(Beginning of TASK INPUT)
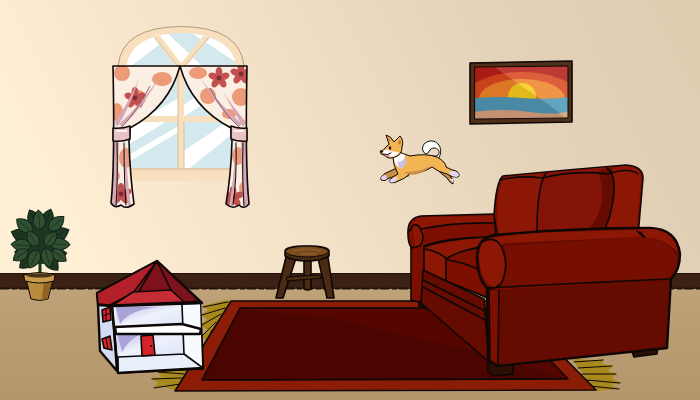
<!DOCTYPE html>
<html lang="en">
<head>
<meta charset="utf-8">
<title>Living room</title>
<style>
:root{--ink:#0d0706;--floor:#b99b72;--base:#3a2113;--cream:#f8dfbd;--glass:#d3e9ed;--sofa:#7d0f00;--sofa-dark:#650b00;--sofa-light:#8c1704;--rug:#8b1c05;--rug-in:#4b0500;--fringe:#a88a1c;--wood:#7a4a1f;--wood-dark:#4b2b12;--leaf:#2f5132;--leaf-dark:#1d3722;--pot:#b88a3c;--coral:#ec9a77;--petal:#c2504f;--curtain:#fbeee3;--lilac:#c9c0ea;--house:#e9eefb;--roof:#b3202a;--fur:#f2b552}
html,body{margin:0;overflow:hidden}
svg{display:block;width:700px;height:400px}
.ink{stroke:var(--ink);stroke-width:1.6;stroke-linejoin:round;stroke-linecap:round}
.line{fill:none}
.thin{stroke-width:1}
.bold{stroke-width:2.4}
</style>
</head>
<body>
<svg viewBox="0 0 700 400" role="img" aria-label="Living room with a red sofa, a rug, a dollhouse, a stool, a plant and a leaping puppy">
<defs>
<linearGradient id="wall-light" x1="0" y1="0.4" x2="1" y2="0.2"><stop offset="0" stop-color="#ffefd5"/><stop offset=".35" stop-color="#f3e1c8"/><stop offset=".7" stop-color="#e5d3ba"/><stop offset="1" stop-color="#dfccb1"/></linearGradient>
<linearGradient id="floor-light" x1="0" y1="0" x2="0" y2="1"><stop offset="0" stop-color="#bfa177"/><stop offset="1" stop-color="#b5966c"/></linearGradient>
<linearGradient id="lilac-shade" x1="0" y1="0" x2="1" y2="1"><stop offset="0" stop-color="#b9b3e2"/><stop offset=".5" stop-color="#eef2fc"/><stop offset="1" stop-color="#dbe4f7"/></linearGradient>
<clipPath id="pane-clip"><path d="M126 68Q130 34 181 33Q232 34 237 68V169H126Z"/></clipPath>
<clipPath id="curtain-left-clip"><path d="M113 66H180Q169 107 130 128L129 141Q130 175 134 204Q126 210 121 205Q115 209 111 203Q115 165 113 66Z"/></clipPath>
<clipPath id="curtain-right-clip"><path d="M180 66H247Q245 165 249 204Q244 210 239 205Q233 210 226 204Q231 175 232 141L231 128Q191 107 180 66Z"/></clipPath>
<clipPath id="canvas-clip"><polygon points="475,67 568,66 568,118 475,119"/></clipPath>
<g id="flower"><ellipse cy="-6" rx="3.4" ry="5"/><ellipse cy="-6" rx="3.4" ry="5" transform="rotate(72)"/><ellipse cy="-6" rx="3.4" ry="5" transform="rotate(144)"/><ellipse cy="-6" rx="3.4" ry="5" transform="rotate(216)"/><ellipse cy="-6" rx="3.4" ry="5" transform="rotate(288)"/><circle r="2.4" fill="#7d2c35"/></g>
<g id="leaf"><path d="M0 0C-8 -4 -8 -13 0 -20C8 -13 8 -4 0 0Z" stroke="#14241a" stroke-width="1"/><path d="M0 -1V-16" fill="none" stroke="#14241a" stroke-width=".7"/></g>
</defs>

<g id="room">
<rect width="700" height="290" fill="url(#wall-light)"/>
<rect y="289" width="700" height="111" fill="url(#floor-light)"/>
<rect y="273" width="700" height="16" fill="var(--base)"/>
<path d="M0 273.500H700" stroke="#24130a"/>
<path d="M0 288.500H700" stroke="#20110a" stroke-width="2" stroke-dasharray="9 3 5 2"/>
</g>

<g id="window">
<path d="M118 68Q121 27 181 26Q241 27 245 68V181H118Z" fill="var(--cream)"/>
<path d="M118 66Q122 27 181 26.500Q240 27 244 66" fill="none" stroke="#b09a80" stroke-width="1"/>
<g clip-path="url(#pane-clip)">
<rect x="120" y="30" width="122" height="142" fill="var(--glass)"/>
<path d="M120 58L150 30H164L202 66H180L160 44L126 70ZM198 30L242 52V66L190 32ZM120 132L182 96V112L120 150ZM120 160L182 124V130L120 167ZM182 152L242 112V126L190 168H182ZM182 106L242 66V78L182 118Z" fill="#fff"/>
<path d="M181 68L155 34M181 68L209 34M120 68H242M181 66V172M120 119H242" fill="none" stroke="var(--cream)" stroke-width="6"/>
<path d="M178 66L152 34M184 66L212 34M178 68V170M184 122V170" fill="none" stroke="#d9bf9c" stroke-width="1"/>
</g>
<path d="M126 169H237" stroke="#e3c7a0" stroke-width="1.500"/>
</g>

<g id="curtains">
<g clip-path="url(#curtain-left-clip)">
<rect x="108" y="64" width="74" height="146" fill="var(--curtain)"/>
<g fill="var(--coral)"><circle cx="122" cy="73" r="8"/><ellipse cx="162" cy="79" rx="10" ry="7"/><circle cx="138" cy="98" r="8"/><ellipse cx="117" cy="112" rx="6" ry="9"/><ellipse cx="126" cy="158" rx="7" ry="10"/><circle cx="114" cy="176" r="6"/></g>
<g fill="var(--petal)"><use href="#flower" x="135" y="98"/><use href="#flower" x="121" y="194"/></g>
<path d="M160 76Q144 106 122 127L119 124Q142 104 160 76ZM139 78Q130 108 117 127L115 122Q128 104 139 78ZM119 142L117 207H112L114 142ZM126 142Q126 172 131 207H128Q123 170 126 142Z" fill="#d6a8b5"/>
<path d="M150 86Q138 110 121 128" fill="none" stroke="#8e5c70"/>
</g>
<g clip-path="url(#curtain-right-clip)">
<rect x="180" y="64" width="72" height="146" fill="var(--curtain)"/>
<g fill="var(--coral)"><ellipse cx="198" cy="73" rx="9" ry="6"/><circle cx="208" cy="96" r="8"/><circle cx="241" cy="97" r="9"/><ellipse cx="229" cy="114" rx="7" ry="5"/><ellipse cx="238" cy="156" rx="6" ry="9"/><circle cx="246" cy="188" r="7"/></g>
<g fill="var(--petal)"><use href="#flower" x="219" y="78"/><use href="#flower" x="241" y="74"/><use href="#flower" x="233" y="197"/></g>
<path d="M201 79Q218 108 239 127L242 124Q219 104 201 79ZM222 90Q233 110 243 127L246 122Q232 106 222 90ZM241 142L243 207H248L246 142ZM235 142Q235 172 229 207H232Q238 170 235 142Z" fill="#d6a8b5"/>
<path d="M210 88Q222 112 240 128" fill="none" stroke="#8e5c70"/>
</g>
<g class="ink line">
<path d="M113 66H180Q169 107 130 128L129 141Q130 175 134 204Q126 210 121 205Q115 209 111 203Q115 165 113 66Z"/>
<path d="M180 66H247Q245 165 249 204Q244 210 239 205Q233 210 226 204Q231 175 232 141L231 128Q191 107 180 66Z"/>
<path class="thin" d="M117 143Q118 180 116 205M124 143Q124 180 126 205M243 143Q242 180 244 205M236 143Q237 180 233 205"/>
</g>
<path class="ink" d="M113 128Q122 129 130 126V139Q122 142 113 141ZM247 128Q239 129 231 126V139Q239 142 247 141Z" fill="#e9c3c4"/>
<path d="M116 131H127M234 131H244" stroke="#fff3ec" stroke-width="2"/>
</g>

<g id="sunset-painting">
<polygon class="ink" points="470,63 572,61 572,122 470,124" fill="#51301a"/>
<g clip-path="url(#canvas-clip)">
<rect x="474" y="64" width="96" height="57" fill="#b41e17"/>
<ellipse cx="522" cy="99" rx="58" ry="27" fill="#d9481d"/>
<ellipse cx="522" cy="99" rx="43" ry="20" fill="#ee8429"/>
<circle cx="522" cy="97" r="14" fill="#f6cf1d"/>
<path d="M474 98Q500 96 522 98T570 97V122H474Z" fill="#4c98b4"/>
<path d="M474 112Q500 108 530 112T570 110V122H474Z" fill="#d2a17c"/>
<path d="M490 64H570V120Z" fill="#fff" opacity=".13"/>
<path d="M474 64H490L548 104L570 122H474Z" fill="#400010" opacity=".1"/>
</g>
<polygon class="ink line thin" points="475,67 568,66 568,118 475,119"/>
</g>

<g id="puppy">
<path class="ink thin" d="M433 156C441 158 441 148 434 148C429 148 429 154 426 154C420 151 422 142 430 141C441 140 444 154 437 160Z" fill="#fff"/>
<path class="ink thin" d="M404 167Q394 168 386 173Q380 176 381 180Q385 182 389 178Q398 175 408 176ZM434 166Q441 174 447 178Q450 183 453 184Q454 180 450 176L442 165Z" fill="#c98d45"/>
<path class="ink thin" d="M397 150Q402 154 410 156Q426 153 437 157Q446 162 446 167Q451 170 456 171Q461 174 458 177Q452 178 447 174Q438 172 432 167Q421 174 411 173Q405 179 396 182Q390 184 389 181Q391 177 398 174Q393 165 393 158Z" fill="var(--fur)"/>
<path d="M394 157Q400 152 405 155Q406 164 400 168Q394 165 394 157Z" fill="#fff"/>
<path d="M397 162Q404 162 405 156Q408 166 400 169Z" fill="var(--lilac)"/>
<path d="M404 172Q420 172 431 166Q419 177 408 174Z" fill="#c98d45"/>
<path d="M389 181Q393 177 398 177L396 181Q391 184 389 181ZM451 171Q458 171 459 175L457 177Q452 177 449 173ZM381 179Q381 175 386 175L387 179Q384 181 381 179ZM449 179L453 183L453 179Z" fill="#e0d5f6"/>
<path class="ink thin" d="M389 144L386 135Q391 136 394 142L400 136Q404 140 402 147Q402 155 395 157Q389 160 384 155Q379 154 381 151Q385 150 386 147Z" fill="var(--fur)"/>
<path d="M382 151Q387 148 390 151Q395 152 399 152Q396 157 390 157Q385 156 382 153Z" fill="#fff"/>
<path d="M398 143L400 139Q402 142 400 145ZM389 141L388 137L391 141Z" fill="#b87545"/>
<ellipse cx="390" cy="148" rx="1.200" ry="1.700" fill="var(--ink)"/>
<ellipse cx="381.500" cy="151.500" rx="1.700" ry="1.300" fill="var(--ink)"/>
<path class="ink line thin" d="M383 154Q387 156 391 153"/>
<path d="M386 155.500Q388 159 390 155Z" fill="#d8637a"/>
</g>

<g id="plant">
<path d="M40 276V235M39 262L26 250M41 260L56 248" fill="none" stroke="var(--leaf-dark)" stroke-width="3"/>
<g fill="var(--leaf-dark)"><use href="#leaf" transform="translate(38 258) rotate(-75) scale(1.200)"/><use href="#leaf" transform="translate(43 258) rotate(78) scale(1.200)"/><use href="#leaf" transform="translate(34 240) rotate(-70) scale(1.200)"/><use href="#leaf" transform="translate(47 240) rotate(65) scale(1.200)"/><use href="#leaf" transform="translate(35 255) rotate(-130) scale(1)"/><use href="#leaf" transform="translate(45 255) rotate(140) scale(1)"/><use href="#leaf" transform="translate(38 228) rotate(-25)"/><use href="#leaf" transform="translate(44 228) rotate(20)"/><ellipse cx="41" cy="243" rx="19" ry="21"/></g>
<g fill="var(--leaf)"><use href="#leaf" transform="translate(32 232) rotate(-50)"/><use href="#leaf" transform="translate(49 230) rotate(48)"/><use href="#leaf" transform="translate(40 230) rotate(-5)"/><use href="#leaf" transform="translate(31 246) rotate(-85)"/><use href="#leaf" transform="translate(50 244) rotate(92)"/><use href="#leaf" transform="translate(28 250) rotate(-125) scale(.9)"/><use href="#leaf" transform="translate(52 250) rotate(128) scale(.9)"/><use href="#leaf" transform="translate(38 250) rotate(-155)"/><use href="#leaf" transform="translate(45 248) rotate(165)"/><use href="#leaf" transform="translate(38 246) rotate(-35) scale(.9)"/><use href="#leaf" transform="translate(45 246) rotate(38) scale(.9)"/></g>
<path class="ink thin" d="M26 279L31 299Q40 302 48 299L53 279Z" fill="var(--pot)"/>
<path d="M44 281H52L47 299L42 300Z" fill="#8d6326"/>
<path class="ink thin" d="M24 275Q39 270 55 275L54 281Q40 285 25 281Z" fill="#c99b4a"/>
<ellipse cx="39.500" cy="275.500" rx="13" ry="2" fill="#4a3118"/>
</g>

<g id="rug">
<path d="M226 300L202 306L208 310L201 315L207 319L201 325L207 330L200 337L206 340L204 350L176 366L158 372L162 377L151 378L158 383L153 388L164 387L178 391L232 302Z" fill="var(--fringe)"/>
<path d="M572 358L594 361L604 359L602 364L613 366L608 371L617 374L612 378L621 383L611 385L620 389L594 391Z" fill="var(--fringe)"/>
<path class="ink line thin" d="M228 302L203 307M225 308L202 315M221 314L202 325M216 322L201 337M212 330L207 342M184 374L158 372M182 378L152 379M180 384L154 388M574 362L603 360M578 368L612 366M582 374L616 374M586 380L620 383M590 386L619 389"/>
<polygon class="ink" points="231,301 508,301 596,390 175,391" fill="var(--rug)"/>
<polygon class="ink" points="240,308 500,308 568,379 202,380" fill="var(--rug-in)"/>
<polygon points="241,309 499,309 566,378 470,350 330,318" fill="#5d0800" opacity=".55"/>
</g>

<g id="stool">
<path class="ink" d="M286 257L276 298H283L296 258ZM318 258L327 298H334L328 257ZM304 258V289Q308 291 311 289V258Z" fill="var(--wood-dark)"/>
<path class="ink thin" d="M287 277L318 275L323 278L287 281Z" fill="var(--wood-dark)"/>
<path class="ink" d="M285 251Q285 246 307 246Q329 246 329 251V256Q321 261 307 261Q292 261 285 256Z" fill="var(--wood-dark)"/>
<ellipse class="ink thin" cx="307" cy="251.500" rx="21.500" ry="5.500" fill="var(--wood)"/>
<path d="M293 251Q306 247 321 251M300 254H316" fill="none" stroke="#9a642f"/>
</g>

<g id="sofa">
<path class="ink" d="M419 299V306L428 309V302ZM488 363V372L495 376L513 374V363ZM632 352L634 357L657 354L658 346Z" fill="#2c1008"/>
<path class="ink" d="M494 216Q496 181 503 176Q565 170 626 165Q643 166 643 178L638 236L500 250Z" fill="var(--sofa)"/>
<path d="M500 250Q494 200 503 177L542 173Q536 200 540 235Z" fill="var(--sofa-light)"/>
<path d="M542 173L609 167Q616 200 600 230L540 236Q535 204 542 173Z" fill="#84130a"/>
<path d="M612 168Q640 162 641 178L637 230H604Q616 200 612 168Z" fill="var(--sofa-light)"/>
<path d="M598 171Q610 205 588 230L606 228Q618 196 612 168Z" fill="var(--sofa-dark)"/>
<path class="ink line" d="M546 173Q537 186 537 232M607 168Q618 176 612 206Q610 218 605 229M500 180Q520 175 542 178Q575 170 607 174Q630 167 638 174"/>
<path class="ink" d="M408 234Q407 218 421 216L494 214L496 237L426 246L424 303L411 300V247Q408 243 408 234Z" fill="var(--sofa)"/>
<path d="M412 222Q420 216 440 217L493 216V222L428 227Q420 231 423 246L415 246Z" fill="var(--sofa-light)"/>
<path class="ink line" d="M410 231Q414 220 420 228Q426 239 420 246L411 248M421 229Q455 222 494 223"/>
<path class="ink" d="M424 246Q447 237 495 237L505 240L492 300L424 270Z" fill="var(--sofa)"/>
<path class="ink" d="M424 247Q450 238 494 237L484 246Q462 250 448 258L446 281L424 271Z" fill="var(--sofa-light)"/>
<path class="ink" d="M446 259Q460 249 490 247L494 300L446 281Z" fill="var(--sofa)"/>
<path class="ink line" d="M425 249Q440 252 448 260Q466 263 482 271"/>
<path class="ink" d="M423 270L484 299L489 362L421 303Z" fill="var(--sofa-dark)"/>
<path class="ink line" d="M423 280L485 311M423 287L485 320"/>
<path class="ink bold" d="M487 288Q478 280 477 258Q477 236 497 235Q570 228 650 228Q677 229 680 254Q680 270 671 279L667 348L497 366L488 360Z" fill="var(--sofa-dark)"/>
<path d="M486 240Q500 234 560 232L650 229Q674 230 678 252Q660 236 640 237L506 243Q498 243 504 256Q508 274 497 289L489 285Q479 274 479 258Q479 245 486 240Z" fill="var(--sofa-light)"/>
<path d="M504 246L640 237Q668 238 677 258Q677 272 668 279L498 290Q511 268 504 246Z" fill="#760e02"/>
<path class="ink line" d="M487 288Q495 291 502 282Q510 264 501 246Q495 236 484 241M487 288Q560 284 670 279M499 290L498 364M637 231Q650 243 640 232"/>
<path d="M489 291H498L497 363L490 359Z" fill="var(--sofa)"/>
<path class="ink line" d="M489 290L490 359"/>
</g>

<g id="dollhouse">
<path class="ink bold" d="M98 305L112 303L117 371L100 351Z" fill="#d3dcf2"/>
<polygon class="ink bold" points="112,305 200,303 203,368 118,373" fill="var(--house)"/>
<polygon points="116,307 182,305 183,325 117,327" fill="url(#lilac-shade)"/>
<polygon points="117,333 183,330 184,354 118,357" fill="url(#lilac-shade)"/>
<path d="M182 305L200 304L202 368L184 354Z" fill="#f7faff"/>
<path d="M117 332Q140 328 150 332Q132 334 122 352ZM116 307H160Q130 309 120 324Z" fill="#a9a3d8"/>
<path class="ink line" d="M182 305L184 354M118 357L184 354L203 368M118 357V372"/>
<path class="ink bold" d="M115 327L182 324L201 329L200 334L116 334Z" fill="#fff"/>
<path class="ink" d="M141 336L153 335L155 355L142 356Z" fill="#d4232a"/>
<circle cx="151" cy="346" r="1" fill="var(--ink)"/>
<path class="ink" d="M102 310L110 307L111 320L103 322ZM102 339L110 336L112 350L104 348Z" fill="#d4232a"/>
<path class="ink line thin" d="M106 309V321M103 316L111 313M106 338L108 349"/>
<path class="ink bold" d="M97 293L157 261L202 303L113 306L98 305Z" fill="#8c1622"/>
<path class="ink" d="M157 261L199 301L176 303L139 291Z" fill="#7d121d"/>
<path class="ink" d="M157 261L133 293L110 305L98 304L97 293Z" fill="var(--roof)"/>
<path class="ink" d="M133 292L171 290L184 302L113 305Z" fill="#c62c33"/>
<path class="ink line" d="M157 261L171 290M112 305L118 373L203 369"/>
</g>
</svg>
</body>
</html>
(End of TASK INPUT)
Your task is to restate, word for word, only those lines above that fall between the line holding "499,309 566,378 470,350" and the line holding "251Q285 246 307", inclusive.

__WORKED SOLUTION__:
<polygon points="241,309 499,309 566,378 470,350 330,318" fill="#5d0800" opacity=".55"/>
</g>

<g id="stool">
<path class="ink" d="M286 257L276 298H283L296 258ZM318 258L327 298H334L328 257ZM304 258V289Q308 291 311 289V258Z" fill="var(--wood-dark)"/>
<path class="ink thin" d="M287 277L318 275L323 278L287 281Z" fill="var(--wood-dark)"/>
<path class="ink" d="M285 251Q285 246 307 246Q329 246 329 251V256Q321 261 307 261Q292 261 285 256Z" fill="var(--wood-dark)"/>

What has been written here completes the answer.